On behalf of the committee, Cathy Sullivan Clark, a director at the Noblis consulting firm, has interviewed leaders of about a half dozen organizations that have converted to one of the new structures. The goal of the interviews was to gain insight — which may be particular in each case given the variety of models — to help inform the discernment process related to CHA's membership structure and criteria. The topics discussed during the interviews covered the context for the organizational change; the lessons, benefits and challenges associated with the change; the impact of the change; the impact on the relationship with CHA; and the level of support of the commitments of Catholic identity. Clark was to present themes identified through the interview process at a meeting of the committee May 28, after Catholic Health World went to press.

In addition to the interviews, in 2013, the committee commissioned a white paper, "Caritas in Communion: Theological Foundations of Catholic Health Care," which examined the membership questions from a theological perspective.

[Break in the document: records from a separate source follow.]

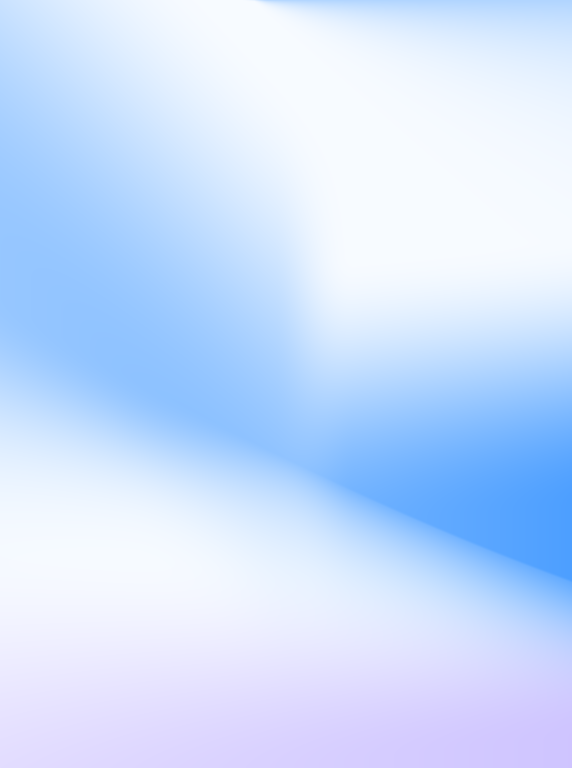
Write a WebGL 1 fragment shader that draws this background.

```glsl
precision highp float;
// Soft blue and white silk folds above a curved ridge, fading to lavender below.
// Every fold is a scalar depth of blue; one ramp turns that depth into colour.
// The depth at the ridge also feeds the glow that falls away beneath it.

uniform vec2 u_resolution;

#define DEEP_BLUE   vec3(0.30, 0.622, 1.0)
#define LILAC_LEFT  vec3(0.885, 0.86, 1.0)
#define LILAC_RIGHT vec3(0.81, 0.77, 1.0)
#define BASE_DEPTH  0.03
#define TOP_DEPTH   0.28
#define TOP_START   0.44
#define RIDGE_DROP  0.12
#define EDGE_SOFT   0.0025

// Height of the ridge, measured down from the top.
float ridgeLine(float x) {
  float r = 1.0 - x;
  return 0.757 - 0.27 * r - 0.10 * r * r;
}

// Depth of blue above the ridge: a diagonal left fold meets a level right fold.
float upperDepth(float x, float down) {
  float leftFold = (0.38 + 0.14 * x) * smoothstep(-0.30, 0.32, down - 0.8 * x);
  float rightFold = (0.33 + 0.34 * x)
                  * smoothstep(0.31, 0.66, down - 0.06 * (1.0 - x));
  return mix(leftFold, rightFold, smoothstep(0.48, 0.62, x));
}

// Blue band along the top, widening to the right from a thin tip.
float topBand(float x, float down) {
  float width = 0.14 * max(x - TOP_START, 0.005);
  return TOP_DEPTH * smoothstep(TOP_START - 0.02, TOP_START + 0.03, x)
       * exp(-down / width);
}

// Share of the ridge depth left at a distance below it: rounded left, crisp right.
float ridgeFade(float x, float below) {
  float width = 0.168 - 0.30 * x + 0.24 * x * x;
  float power = mix(2.0, 1.0, smoothstep(0.22, 0.52, x));
  return exp(-pow(max(below, 0.00001) / width, power));
}

void main() {
  vec2 uv = gl_FragCoord.xy / u_resolution;
  float x = uv.x;
  float down = 1.0 - uv.y;

  // Folds, and the glow under the ridge
  float ridge = ridgeLine(x);
  float below = down - ridge;
  float depth = BASE_DEPTH + upperDepth(x, min(down, ridge)) * ridgeFade(x, below);
  float crisp = smoothstep(0.45, 0.80, x);
  depth *= 1.0 - RIDGE_DROP * crisp * smoothstep(-EDGE_SOFT, EDGE_SOFT, below);
  depth += topBand(x, down);
  vec3 color = mix(vec3(1.0), DEEP_BLUE, depth / (1.0 - DEEP_BLUE.r));

  // Lavender floor
  vec3 lilac = mix(LILAC_LEFT, LILAC_RIGHT, x);
  float floorMix = smoothstep(0.70 + 0.06 * x, 1.04 - 0.08 * x, down);
  color = mix(color, lilac, floorMix);

  gl_FragColor = vec4(color, 1.0);
}
```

That paper, which was presented at the 2013 Catholic Health Assembly and appeared in summary in the July-August 2013 issue of Health Progress, explored what it means to be a Catholic health care provider and how an organization's structure — including its for-profit status — might impact its Catholic identity.

The committee also sought member feedback on these questions through a survey at the June 2013 Catholic Health Assembly. That survey found that respondents generally were aware of the organizational models in question, and most respondents said the models could have a positive impact on the Catholic health ministry. Most also said they would support a change in CHA's membership criteria to allow organizations with these new models to be members of the association. At the assembly in June, the committee will once again survey attendees on questions relating to CHA membership. Attendees can take an online survey in the CHA Center on the fifth floor of the Chicago Marriott Downtown, the assembly hotel.

The insights gained from the interviews, the theological white paper and the membership surveys will be used to inform the committee's ongoing discernment process. At its fall meeting, the committee will determine whether to recommend changes to the CHA membership criteria to accommodate some or all of the new organizational structures. The committee's recommendations will then go to the CHA Board of Trustees for approval, in addition to reviews by the CHA Executive, Governance and Finance Committees. If approved, the proposed changes will be brought to the CHA Membership Assembly for a vote in June 2015.

Colleen Scanlon is senior vice president, chief advocacy officer for Englewood, Colo.-based Catholic Health Initiatives and chair of the Membership Study Committee. She said that from the outset, the committee has "tried to create a very inclusive and open discernment process, inviting members of the ministry to provide their perspectives, ideas and questions to the committee — this has been invaluable to the integrity and ultimate outcome of the process."


Copyright © 2014 by the Catholic Health Association of the United States
For reprint permission, contact Betty Crosby or call (314) 253-3477.

Copyright © 2014 by the Catholic Health Association of the United States

For reprint permission, contact Betty Crosby or call (314) 253-3490.